- A construction worker leaves a job site in the middle of the day in a company vehicle to pick up supplies for the job. On the way back from the hardware store, the worker collides with another vehicle that ran a red light, sustaining serious injuries. The construction worker would typically be entitled to workers’ compensation benefits, since the injury occurred in the course of employment. But he might also have a personal injury claim against the negligent driver who ran the red light and hit him.
- An employee (not contractor) of a shopping service goes to the local grocery store to pick up items ordered by a customer. While the employee is shopping in the produce section, she slips on a wet floor and suffers a head injury.
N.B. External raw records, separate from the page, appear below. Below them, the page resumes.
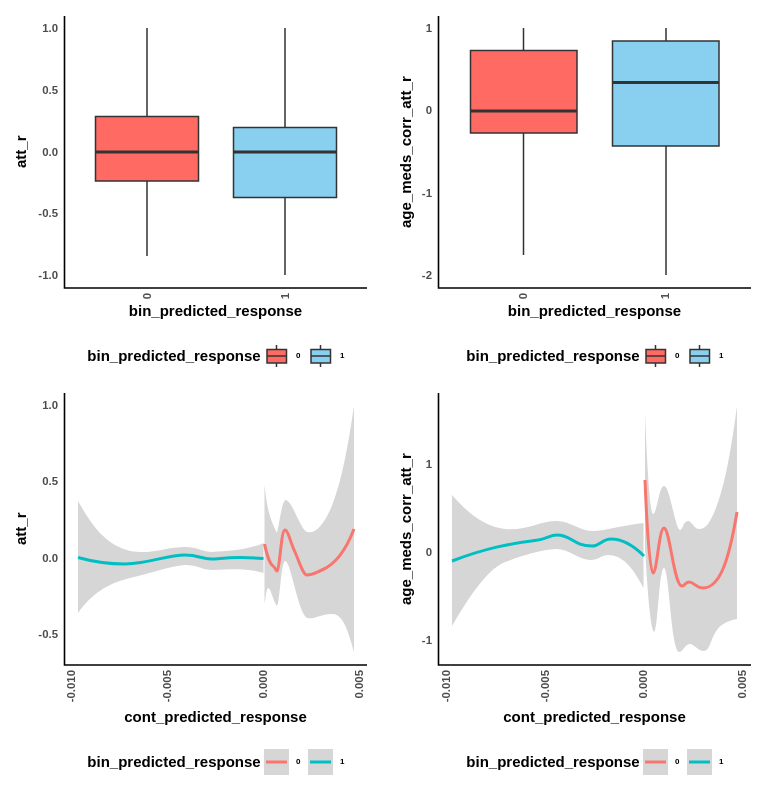
<!DOCTYPE html>
<html lang="en">
<head>
<meta charset="utf-8">
<title>Predicted response charts</title>
<style>
:root {
  --paper: #ffffff;
  --ink: #000000;
  --tick: #4d4d4d;
  --outline: #333333;
  --box-red: #ff6a63;
  --box-blue: #89cff0;
  --line-red: #f8766d;
  --line-teal: #00bfc4;
  --band: #d6d6d6;
}
* { box-sizing: border-box; }
html, body { margin: 0; overflow: hidden; }
body {
  width: 768px; height: 800px;
  background: var(--paper); color: var(--ink);
  font: bold 15px/18px "Liberation Sans", Arial, sans-serif;
}
.charts {
  display: grid;
  grid-template: 377px 423px / 374px 394px;
  width: 768px; height: 800px;
}
.panel {
  display: grid;
  grid-template-columns: 64px 303px;
  grid-template-rows: 272px var(--tick-band) 18px 26px;
  margin: 0; padding-top: 16px;
}
.panel.wide { grid-template-columns: 64px 313px; }
.box { --tick-band: 14px; }
.smooth { --tick-band: 43px; }
.panel > * { grid-column: 2; }
.panel > .y-axis { grid-column: 1; grid-row: 1; }
.y-axis { display: flex; justify-content: flex-end; align-items: stretch; }
.y-title {
  width: 18px; writing-mode: vertical-rl; transform: rotate(180deg);
  text-align: center; white-space: nowrap;
}
.y-ticks, .x-ticks {
  display: flex; justify-content: space-between;
  color: var(--tick); font-size: 11.4px; line-height: 12px;
}
.y-ticks { flex-direction: column; width: 34px; padding-right: 6px; text-align: right; }
.wide .y-ticks { width: 23px; }
.x-ticks { align-items: flex-start; padding-top: 5px; }
.x-ticks span { width: 14px; line-height: 14px; writing-mode: vertical-rl; transform: rotate(180deg); }
.x-title { text-align: center; }
.legend {
  display: flex; align-items: center; justify-content: center;
  height: 26px; margin-top: 23px; padding-left: 8px; white-space: nowrap;
}
.legend svg { width: 25px; height: 26px; flex: none; }
.legend svg:first-of-type { margin-left: 3px; }
.legend .key { width: 19px; flex: none; text-align: center; font-size: 8px; }
svg { display: block; overflow: visible; }
.axis { fill: none; stroke: var(--ink); stroke-width: 1.6; }
.whisker { stroke: var(--outline); stroke-width: 1.5; }
.body { stroke: var(--outline); stroke-width: 1.5; }
.median { stroke: var(--outline); stroke-width: 3; }
.legend .median { stroke-width: 1.5; }
.red { fill: var(--box-red); }
.blue { fill: var(--box-blue); }
.ribbon { fill: var(--band); }
.trend { fill: none; stroke-width: 3; stroke-linejoin: round; }
.coral { stroke: var(--line-red); }
.teal { stroke: var(--line-teal); }
</style>
</head>
<body>
<main class="charts">

  <figure class="panel box">
    <div class="y-axis">
      <div class="y-title">att_r</div>
      <div class="y-ticks" style="padding-top:6px;padding-bottom:7px"><span>1.0</span><span>0.5</span><span>0.0</span><span>-0.5</span><span>-1.0</span></div>
    </div>
    <svg width="303" height="272" viewBox="64 16 303 272" role="img" aria-label="Box plot of att_r by binary predicted response">
      <path class="whisker" d="M147 28V256M285 28V275"/>
      <rect class="body red" x="95.5" y="116.5" width="103" height="64.5"/>
      <rect class="body blue" x="233.5" y="127.5" width="103" height="70"/>
      <path class="median" d="M95 152H199M233 152H337"/>
      <path class="axis" d="M64.5 16V288H367"/>
    </svg>
    <div class="x-ticks" style="padding-left:76px;padding-right:75px"><span>0</span><span>1</span></div>
    <div class="x-title">bin_predicted_response</div>
    <div class="legend">
      <span>bin_predicted_response</span>
      <svg viewBox="0 0 25 26"><path class="whisker" d="M12.5 2V24"/><rect class="body red" x="3" y="6.5" width="19.5" height="13.5"/><path class="median" d="M3 13H22"/></svg>
      <span class="key">0</span>
      <svg viewBox="0 0 25 26"><path class="whisker" d="M12.5 2V24"/><rect class="body blue" x="3" y="6.5" width="19.5" height="13.5"/><path class="median" d="M3 13H22"/></svg>
      <span class="key">1</span>
    </div>
  </figure>

  <figure class="panel box wide">
    <div class="y-axis">
      <div class="y-title">age_meds_corr_att_r</div>
      <div class="y-ticks" style="padding-top:6px;padding-bottom:7px"><span>1</span><span>0</span><span>-1</span><span>-2</span></div>
    </div>
    <svg width="313" height="272" viewBox="438 16 313 272" role="img" aria-label="Box plot of age_meds_corr_att_r by binary predicted response">
      <path class="whisker" d="M523.5 28V255M666 28V275"/>
      <rect class="body red" x="470.5" y="50.5" width="106.5" height="82.5"/>
      <rect class="body blue" x="612.5" y="41" width="106.5" height="105"/>
      <path class="median" d="M470 111H577M612 82.5H719"/>
      <path class="axis" d="M438.5 16V288H751"/>
    </svg>
    <div class="x-ticks" style="padding-left:78px;padding-right:79px"><span>0</span><span>1</span></div>
    <div class="x-title">bin_predicted_response</div>
    <div class="legend">
      <span>bin_predicted_response</span>
      <svg viewBox="0 0 25 26"><path class="whisker" d="M12.5 2V24"/><rect class="body red" x="3" y="6.5" width="19.5" height="13.5"/><path class="median" d="M3 13H22"/></svg>
      <span class="key">0</span>
      <svg viewBox="0 0 25 26"><path class="whisker" d="M12.5 2V24"/><rect class="body blue" x="3" y="6.5" width="19.5" height="13.5"/><path class="median" d="M3 13H22"/></svg>
      <span class="key">1</span>
    </div>
  </figure>

  <figure class="panel smooth">
    <div class="y-axis">
      <div class="y-title">att_r</div>
      <div class="y-ticks" style="padding-top:6px;padding-bottom:25px"><span>1.0</span><span>0.5</span><span>0.0</span><span>-0.5</span></div>
    </div>
    <svg width="303" height="272" viewBox="64 393 303 272" role="img" aria-label="Smoothed att_r by continuous predicted response">
      <path class="ribbon" d="M78 501C92 526 106 545 130 551C152 555 166 547 185 547C198 547 202 552 213 552C228 551 248 550 263.5 543V573C248 568 232 569 213 570C202 570 198 565 185 565C170 566 152 573 130 578C106 584 92 594 78 613Z"/>
      <path class="ribbon" d="M264.5 484C267 510 270 519 277 533C280 520 282 500 286 500C293 502 300 529 307 532C315 534 323 526 331 508C342 482 349 440 354 406V652C348 630 343 615 333 614C322 613 314 620 307 618C298 613 291 561 285 561C281 562 280 601 277 606C273 601 271 588 268 588C266 590 266 598 264.5 603Z"/>
      <path class="trend teal" d="M78 557.5C94 562 108 564 125 564C152 563 166 555 185 555C198 555 202 559 211 559C222 559 228 556 263.5 558.5"/>
      <path class="trend coral" d="M264.5 544C267 555 269 563 273 566C275 567 276 571 277 571C280 569 281 530 285 530C288 530 291 544 295 552C299 561 303 575 307 575C312 575 315 573 322 570C336 564 346 550 354 529"/>
      <path class="axis" d="M64.5 393V665H367"/>
    </svg>
    <div class="x-ticks" style="padding-right:1px"><span>-0.010</span><span>-0.005</span><span>0.000</span><span>0.005</span></div>
    <div class="x-title">cont_predicted_response</div>
    <div class="legend">
      <span>bin_predicted_response</span>
      <svg viewBox="0 0 25 26"><rect class="ribbon" width="25" height="26"/><path class="trend coral" d="M2 13H23"/></svg>
      <span class="key">0</span>
      <svg viewBox="0 0 25 26"><rect class="ribbon" width="25" height="26"/><path class="trend teal" d="M2 13H23"/></svg>
      <span class="key">1</span>
    </div>
  </figure>

  <figure class="panel smooth wide">
    <div class="y-axis">
      <div class="y-title">age_meds_corr_att_r</div>
      <div class="y-ticks" style="padding-top:65px;padding-bottom:19px"><span>1</span><span>0</span><span>-1</span></div>
    </div>
    <svg width="313" height="272" viewBox="438 393 313 272" role="img" aria-label="Smoothed age_meds_corr_att_r by continuous predicted response">
      <path class="ribbon" d="M452 495C470 515 484 526 505 529C526 531 540 521 557 521C570 521 580 531 592 531C606 531 612 527 643.5 523V588C632 566 622 555 608 555C602 555 598 560 591 560C578 560 570 549 556 549C538 550 522 556 505 562C486 570 468 599 452 626Z"/>
      <path class="ribbon" d="M645 413C647 465 650 514 653 514C657 514 659 486 664 486C670 486 675 529 680 530C683 530 683 521 688 521C692 521 694 529 699 529C705 529 708 525 712 517C724 493 731 451 737 406V619C727 621 720 624 715 633C710 642 709 651 704 651C698 651 694 644 690 644C685 644 683 652 679 652C671 650 669 568 664 568C659 568 658 632 654 632C650 628 647 582 645 548Z"/>
      <path class="trend teal" d="M452 561C486 548 508 544 538 540C546 539 550 535 557 535C572 535 573 546 592 546C600 546 602 539 611 539C624 539 634 546 644 556"/>
      <path class="trend coral" d="M645 480C647 530 650 573 653 573C657 573 659 528 664 528C670 529 674 586 682 586C685 586 685 582 689 582C694 582 696 588 703 588C720 588 729 560 737 512"/>
      <path class="axis" d="M438.5 393V665H751"/>
    </svg>
    <div class="x-ticks" style="padding-left:1px;padding-right:2px"><span>-0.010</span><span>-0.005</span><span>0.000</span><span>0.005</span></div>
    <div class="x-title">cont_predicted_response</div>
    <div class="legend">
      <span>bin_predicted_response</span>
      <svg viewBox="0 0 25 26"><rect class="ribbon" width="25" height="26"/><path class="trend coral" d="M2 13H23"/></svg>
      <span class="key">0</span>
      <svg viewBox="0 0 25 26"><rect class="ribbon" width="25" height="26"/><path class="trend teal" d="M2 13H23"/></svg>
      <span class="key">1</span>
    </div>
  </figure>

</main>
</body>
</html>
The floor was wet because the misting system that keeps the produce fresh was not set up properly, and continuously sprayed water on the floor. The employee would generally be entitled to workers’ compensation benefits through the shopping service she works for. But she might also have a personal injury claim against the store that failed to keep the premises safe for shoppers.
Coordinating Workers’ Comp with Other Claims
The process for pursuing a workers’ compensation claim and the process for pursuing a personal injury or product liability claim are completely separate. However, one claim can impact the other. That’s because an injured worker is generally not allowed to collect the same compensation twice. For example, one of the types of damages commonly available in a personal injury case is compensation for medical expenses. But an injured worker whose medical expenses were paid by workers’ compensation can’t also collect those same costs from the responsible party.
The way this actually plays out is complicated and may involve subrogation rights. In simple terms, that means one party taking part of an award paid by another party to pay back benefits it provided. This amount may be negotiable.
Third-Party Claims May Be Limited in Some Circumstances
The immunity that generally prevents an injured worker from suing the employer doesn’t typically extend to third parties. That’s why the construction worker and the shopper in the examples above would typically be entitled to pursue both a workers’ compensation claim and a personal injury claim against the responsible party. But some third parties are protected by the immunity the Ohio workers’ compensation statute confers.
For example, in some construction settings, all contractors on a project enjoy immunity from negligence suits by injured workers, even if the injured worker is employed by a different contractor.
Work With an Experienced Work Injury Attorney
The relationship between workers’ compensation and other possible claims, such as personal injury or product liability, can be complicated. A law firm that handles only one type of claim or the other may not be entirely familiar with the options available to the injured worker. It’s also important that the attorney or attorneys involved in related workers’ compensation and personal injury claims understands the subrogation issues involved and how to coordinate the cases to maximize the compensation available to the injured worker.
If you’ve been seriously injured on the job, you can schedule a free consultation right now by calling 855-4PLEVIN. Our firm has extensive experience with both types of work injury claims and managing multiple claims in connection with the same injury.